Sam J. Miller’s second novel Blackfish City is a tale about the value of connection in the face of oppressive capitalist systems that seek to keep us apart. The titular city is Qaanaaq, a floating metropolis somewhere in the Arctic Circle, in a future ravaged by climate change. Qaanaaq is run not by humans but by an algorithm making supposedly disinterested decisions that nevertheless seem to benefit the city’s landlord class more than its much larger proletariat. To this socially stratified yet vibrant city comes a mysterious woman accompanied by a killer whale and a polar bear: who is she? Why has she come to Qaanaaq? What is the nature and meaning of her connection with these two iconic apex predators?
The novel is peopled by loners: Soq, a messenger living a hand-to-mouth existence in Qaanaq’s poorest district; Kaev, a bareknuckles fighter afflicted by something like PTSD; Fill, Soq’s sometime lover, a rich gay man with a disease called “the breaks” that’s passed through bodily fluids and causes visions of the experiences of other carriers; and Ankit, a campaign manager for one of the city’s few politicians. The woman with the killer whale – Masaaraq – brings these disparate figures unexpectedly together: they are a family, separated by prejudice; their reunion, though fraught and complex, helps make each of them whole.
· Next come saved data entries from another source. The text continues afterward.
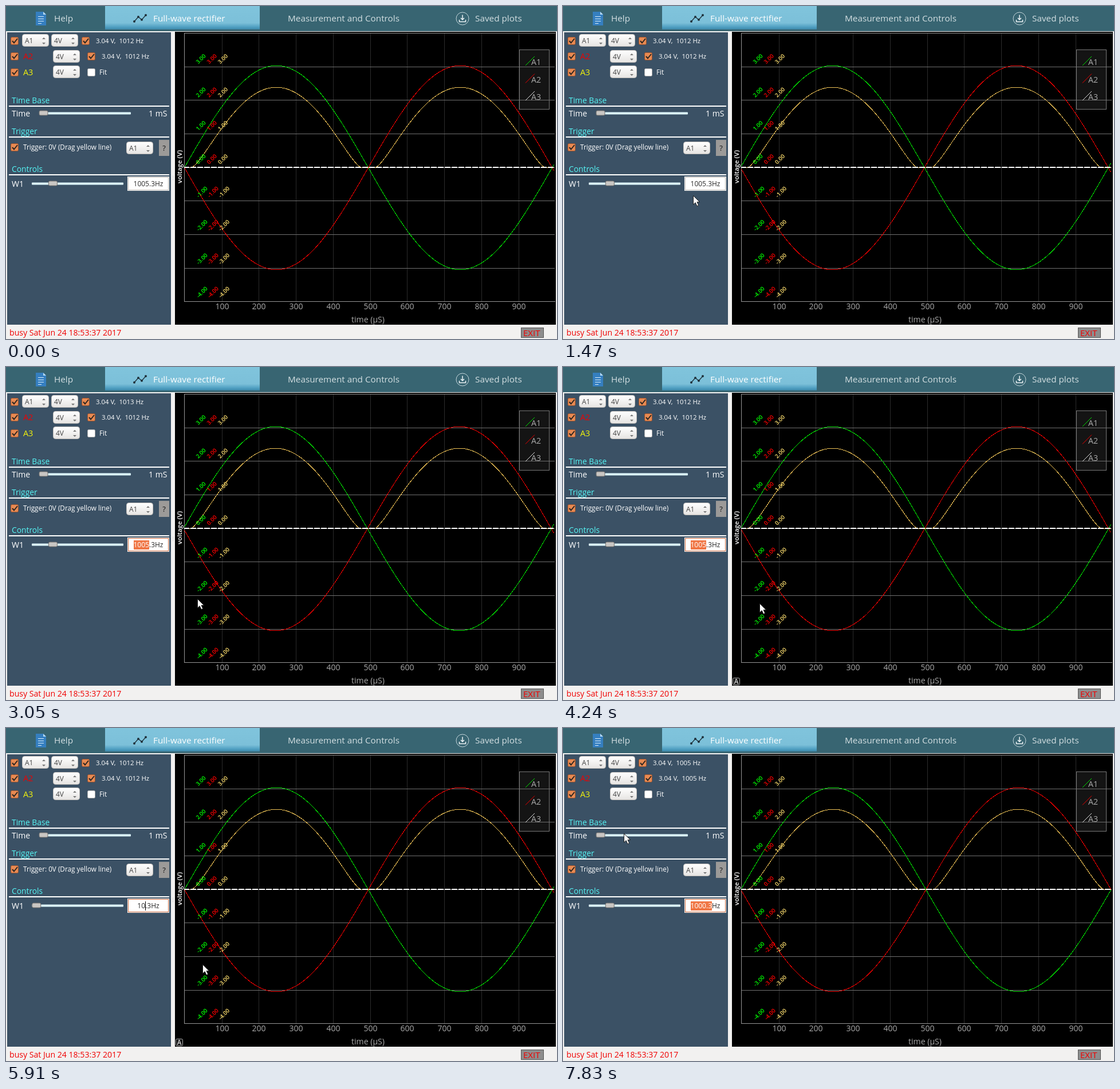
An HTML page for the animation above (8000 ms loop, 962x582 px).

```html
<!DOCTYPE html>
<html lang="en">
<head>
<meta charset="utf-8">
<title>Full-wave rectifier</title>
<style>
  html, body { margin: 0; width: 100%; height: 100%; overflow: hidden; background: #f2f1f0; }
  body { position: relative; }
  svg { position: absolute; left: 0; top: 0; display: block; }
  svg, #field { font-family: "Open Sans", "Noto Sans", sans-serif; }
  text { white-space: pre; }
  .crisp { shape-rendering: crispEdges; }
  .trace { fill: none; stroke-width: 1; shape-rendering: crispEdges; }
  #field {
    position: absolute; left: 212px; top: 298px; width: 73px; height: 25px;
    box-sizing: border-box; border: 1px solid #fff; background: #fff;
    font-size: 12px; line-height: 16px; color: #2c2c2c;
    display: flex; align-items: center; justify-content: center; white-space: pre;
    box-shadow: inset 0 0 0 1px #bdb9b4;
  }
  #field.focus { box-shadow: inset 0 0 0 1px #c9673b; }
  #field mark { background: #f07746; color: #fff; }
  #field i { width: 1px; height: 16px; margin-right: -1px; background: #000; z-index: 1; }
</style>
</head>
<body>
<svg id="stage" width="962" height="582" viewBox="0 0 962 582">
  <defs>
    <linearGradient id="tab" x2="0" y2="1">
      <stop offset="0" stop-color="#80c4dc"/><stop offset=".72" stop-color="#7cc0d9"/>
      <stop offset=".9" stop-color="#4f9fc1"/><stop offset="1" stop-color="#3d87a8"/>
    </linearGradient>
    <linearGradient id="button" x2="0" y2="1">
      <stop offset="0" stop-color="#fff"/><stop offset="1" stop-color="#e6e4e2"/>
    </linearGradient>
    <clipPath id="plotClip"><rect x="311" y="47" width="647" height="470"/></clipPath>
  </defs>
  <rect width="962" height="582" fill="#f2f1f0"/>
  <rect width="962" height="44" fill="#386572"/>
  <rect x="173" width="270" height="41" fill="url(#tab)"/>
  <rect x="2" y="46" width="286" height="511" fill="#3b5165"/>
  <rect x="295" y="45" width="665" height="512"/>
  <g id="icons">
    <path d="M52 10h13l5 5v19H52z" fill="#357fc0"/>
    <path d="M65 10v5h5z" fill="#b8dcf5"/>
    <path d="M56 18.500h10M56 22.500h10M56 26.500h10M56 30.500h6" stroke="#d8ecfa"/>
    <path d="M224 27L231 19 237 24 244 16" fill="none" stroke="#20323c" stroke-width="1.300"/>
    <g fill="#20323c"><circle cx="224" cy="27" r="2"/><circle cx="231" cy="19" r="2"/><circle cx="237" cy="24" r="2"/><circle cx="244" cy="16" r="2"/></g>
    <circle cx="797" cy="22" r="11" fill="none" stroke="#c3d5da"/>
    <path d="M797 15.500v8M794 21l3 3 3-3M791.500 24v3.500h11V24" fill="none" stroke="#eef5f7" stroke-width="1.500"/>
    <path d="M291.500 297v8" stroke="#bbb" stroke-dasharray="1 2"/>
  </g>
  <g id="panel"></g>
  <g id="plot"></g>
  <g clip-path="url(#plotClip)">
    <g transform="translate(.5 .3)">
      <path id="a1" class="trace" stroke="#00e000"/>
      <path id="a2" class="trace" stroke="#f00000"/>
      <path id="a3" class="trace" stroke="#ecc055"/>
    </g>
    <path class="crisp" d="M310 282H958" stroke="#fff" stroke-width="2" stroke-dasharray="10 2"/>
  </g>
  <g id="labels"></g>
  <g id="auto">
    <rect x="296.500" y="543.500" width="12" height="12" rx="2" fill="#111" stroke="#aaa"/>
    <text x="302.500" y="554" font-size="12" font-weight="600" fill="#ddd" text-anchor="middle">A</text>
  </g>
</svg>
<div id="field"></div>
<svg width="962" height="582" viewBox="0 0 962 582">
  <path id="cursor" d="M.5.5V16l3.700-3.400 2.700 6 2.800-1.200-2.700-5.800H11.600z" fill="#fff" stroke="#222"/>
</svg>
<script>
const LOOP = 8000, ZERO = 282.2, VOLT = 58.67, LEFT = 311, RIGHT = 958;
const $ = id => document.getElementById(id);

function add(parent, tag, attrs, content) {
  const el = document.createElementNS('http://www.w3.org/2000/svg', tag);
  for (const k in attrs) el.setAttribute(k, attrs[k]);
  if (content !== undefined) el.textContent = content;
  return $(parent).appendChild(el);
}
const label = (parent, x, y, size, fill, content, more) =>
  add(parent, 'text', { x, y, 'font-size': size, fill, ...more }, content);
const box = (parent, x, y, width, height, fill, more) =>
  add(parent, 'rect', { x, y, width, height, fill, ...more });
const line = (parent, d, stroke, more) =>
  add(parent, 'path', { d, stroke, fill: 'none', class: 'crisp', ...more });

function checkbox(x, y, on = true) {
  box('panel', x - 6.5, y - 6.5, 13, 13, on ? '#e88a52' : '#fff', { rx: 2, stroke: on ? '#95512f' : '#aaa' });
  if (on) add('panel', 'path', { d: `M${x - 4} ${y}l3 3.5 6-7.5`, fill: 'none', stroke: '#2c2520', 'stroke-width': 2 });
}
function spinner(x, y, content) {
  box('panel', x + .5, y + .5, 46, 21, 'url(#button)', { rx: 4, stroke: '#c4c0bc' });
  label('panel', x + 5, y + 15.5, 12, '#444', content);
  add('panel', 'path', { d: `M${x + 35} ${y + 9}l3-3 3 3zM${x + 35} ${y + 15}l3 3 3-3z`, fill: '#777' });
}
function slider(x, y) {
  box('panel', x, y - 2, 160, 4, '#dcf5fb', { rx: 1 });
  return box('panel', x, y - 4.5, 15, 8, '#c9c6c3', { rx: 2, stroke: '#77736f' });
}

// Tabs and status bar
[[84, 'Help'], [257, 'Full-wave rectifier'], [492, 'Measurement and Controls'], [819, 'Saved plots']]
  .forEach(([x, s], i) => label('panel', x, 27, 15.3, i === 1 ? '#fff' : '#d3dfe2', s));
label('panel', 6, 576, 14.1, '#f00000', 'busy Sat Jun 24 18:53:37 2017');
box('panel', 899.5, 562.5, 39, 17, '#8d8d8d', { stroke: '#555' });
label('panel', 903, 576.5, 15, '#f00000', 'EXIT');

// Control panel
[[15, 61], [15, 88], [15, 116], [139, 61], [149, 88], [15, 247]].forEach(([x, y]) => checkbox(x, y));
checkbox(149, 116, false);
spinner(28, 49, 'A1');
[[79, 49], [82, 77], [82, 104]].forEach(([x, y]) => spinner(x, y, '4V'));
spinner(210, 237, 'A1');
label('panel', 30, 93, 14.4, '#f00000', 'A2');
label('panel', 30, 121, 14.4, '#f5f50a', 'A3');
label('panel', 163, 120, 11.8, '#fff', 'Fit');
const readout1 = label('panel', 157, 65, 11.4, '#fff', '');
const readout2 = label('panel', 167, 92, 11.4, '#fff', '');
[['Time Base', 169.5, 175], ['Trigger', 223.5, 229], ['Controls', 289.5, 295]].forEach(([s, y, rule]) => {
  label('panel', 10, y, 13.8, '#55f5f5', s);
  line('panel', `M5 ${rule}H285`, '#fff', { 'stroke-width': 2 });
});
label('panel', 10, 193, 14, '#fff', 'Time');
label('panel', 249, 193, 14, '#fff', '1 mS');
slider(58, 187.5);
label('panel', 30, 251, 11.75, '#fff', 'Trigger: 0V (Drag yellow line)');
box('panel', 267, 234, 18, 28, '#9c9a98');
label('panel', 276, 253, 13, '#111', '?', { 'text-anchor': 'middle' });
label('panel', 10, 316, 14, '#fff', 'W1');
const knob = slider(45, 310.5);

// Plot frame, grid and labels
for (let i = 1; i < 10; i++) {
  const x = Math.round(LEFT + .9 + i * 64.75) + .5;
  line('plot', `M${x} 47V517`, '#2b2b2b');
  label('labels', x, 530, 14, '#aaa', i * 100, { 'text-anchor': 'middle' });
}
for (let v = -3; v <= 3; v++) line('plot', `M311 ${Math.floor(ZERO - v * VOLT) + .5}H958`, '#707070');
line('plot', 'M958.5 47.5H311.5V516.5H958.5', '#969696');
['#00ff00', '#ff0000', '#ffe070'].forEach((fill, i) => {
  for (let v = -4; v <= 3; v++) {
    const x = 340 + i * 19.2 + (v < 0 ? 2 : 0), y = 267.5 - v * 58.4 - (v < 0 ? 1 : 0);
    label('labels', 0, 3.6, 9.8, fill, v.toFixed(2),
      { 'text-anchor': 'middle', 'font-weight': 600, transform: `translate(${x} ${y}) rotate(-45)` });
  }
});
label('labels', 603, 553, 14.1, '#aaa', 'time (µS)');
label('labels', 0, 0, 11.5, '#fff', 'voltage (V)', { 'font-weight': 600, transform: 'translate(307 310) rotate(-90)' });
box('labels', 896.5, 76.5, 52, 104, '#646464', { 'fill-opacity': .2, stroke: '#777' });
['#00e000', '#f00000', '#ddd'].forEach((stroke, i) => {
  const y = 104 + i * 30.5;
  add('labels', 'path', { d: `M907 ${y}l16-16`, stroke });
  label('labels', 917, y - 1, 14.2, '#aaa', 'A' + (i + 1));
});

// Field states: [from, markup, frequency]; | is the caret, [..] the selection
const edits = [
  [0, '1005.3Hz', 1005], [2480, '[1005].3Hz', 1005], [5650, '1|.3Hz', 1005], [5910, '10|.3Hz', 10],
  [6080, '100|.3Hz', 100], [6250, '1000|.3Hz', 1000], [6450, '|[1000.3]Hz', 1000], [7200, '[1000.3]Hz', 1000]
];
// Pointer path: [time, x, y]
const path = [
  [960, 285, 392], [1130, 232, 341], [1300, 227, 331], [1560, 227, 331], [1960, 236, 308], [2660, 236, 308],
  [3000, 334, 405], [3060, 334, 405], [3180, 343, 413], [7000, 343, 413], [7640, 106, 184], [8000, 106, 184]
];
const jitter = [0, -1, -.5, -1.3, .3, -.8, -1.5, 0, -.6, -1.5, -.2, -1];
const within = (t, a, b) => t >= a && t < b;
let shown = '';

function pointer(t) {
  const i = path.findIndex(p => p[0] > t);
  if (i < 1) return i ? path[path.length - 1].slice(1) : null;
  const [t0, x0, y0] = path[i - 1], [t1, x1, y1] = path[i];
  const k = (t - t0) / (t1 - t0), e = k * k * (3 - 2 * k);
  return [x0 + (x1 - x0) * e, y0 + (y1 - y0) * e].map(Math.round);
}

function rectified(a) {
  const g = Math.abs(a);
  return Math.max(0, g - 38 * (1 - Math.exp(-g / 25)));
}

function drawTraces(half, shift) {
  const wave = x => 3.04 * VOLT * Math.sin((x - LEFT - shift) / half * Math.PI);
  const trace = f => {
    let d = '';
    for (let x = LEFT; x <= RIGHT; x += 3) d += `${d ? 'L' : 'M'}${x} ${(ZERO - f(wave(x))).toFixed(1)}`;
    return d;
  };
  $('a1').setAttribute('d', trace(a => a));
  $('a2').setAttribute('d', trace(a => -a));
  $('a3').setAttribute('d', trace(rectified));
}

function draw(t) {
  const [, markup, frequency] = edits.filter(e => e[0] <= t).pop();
  const slow = t >= 6320;
  const sample = Math.max(0, Math.floor((t - 110) / 165.7) + 1);
  const state = markup + sample + slow;
  if (state !== shown) {
    shown = state;
    $('field').innerHTML = markup.replace('|', '<i></i>').replace('[', '<mark>').replace(']', '</mark>')
      .replace(/(^|>)([^<]+)/g, '$1<span>$2</span>');
    $('field').className = t >= 2480 ? 'focus' : '';
    drawTraces(slow ? 323.2 : 321, jitter[sample % jitter.length]);
  }
  const blip1 = within(t, 1765, 1930) || within(t, 2925, 3255) || within(t, 3920, 4085);
  const blip2 = within(t, 5080, 5245);
  const reading = blip => `3.04 V,\u00a0 ${slow ? 1005 : blip ? 1013 : 1012} Hz`;
  readout1.textContent = reading(blip1);
  readout2.textContent = reading(blip2);
  knob.setAttribute('x', 45.5 + frequency * .0288);
  $('auto').style.display = within(t, 3100, 7160) ? '' : 'none';
  const at = pointer(Math.floor(t / 30) * 30);
  $('cursor').style.display = at ? '' : 'none';
  if (at) $('cursor').setAttribute('transform', `translate(${at})`);
}

const start = performance.now();
function tick() {
  draw((performance.now() - start) % LOOP);
  requestAnimationFrame(tick);
}
tick();
</script>
</body>
</html>
```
The novel’s theme of radical connection goes deeper than that, though. Masaaraq, it turns out, is among the last of a legendary community of people who were bonded to wild animals by experimental nanotech: so what looks like dominance over the natural world actually turns out to be something much more mutual. That same nanotech, brought to Qaanaaq, offers a cure for the breaks that preserves the disease’s empathic potential without its lethal consequences.
Then there’s City Without a Map: a sort of podcast within the world of the novel, narrated by people from all walks of life, telling stories of life in Qaanaaq. Its creator(s) are anonymous; but in bringing together this range of experiences to tell a single story about the city it creates a skein of connection that conceptually links each inhabitant together. In other words it does exactly what Blackfish City itself does – reveals the shared humanity that binds us to each other.
All of this builds up to a moment when Soq is able to seize a lot of property from the shadowy landlords who keep that property empty. It’s not made clear what they’ll do with it, but their frequently-articulated love for Qaanaaq seems to suggest that revolution is in the offing – that they’ll use it to build a kinder and a fairer city for all. In this way the newly reconstituted family, connected by bonds of love, stands against the faceless, invisible hand of the market which pretends to a false objectivity.
If the novel has a fault it is that its bringing together of Masaaraq’s family feels a little too pat, their finding each other again too much of a coincidence to credit. But on the whole it’s a good read that covers a lot of ground thematically; one that balances hope for a transformed future with clear-eyed realism about where our current problems might take us.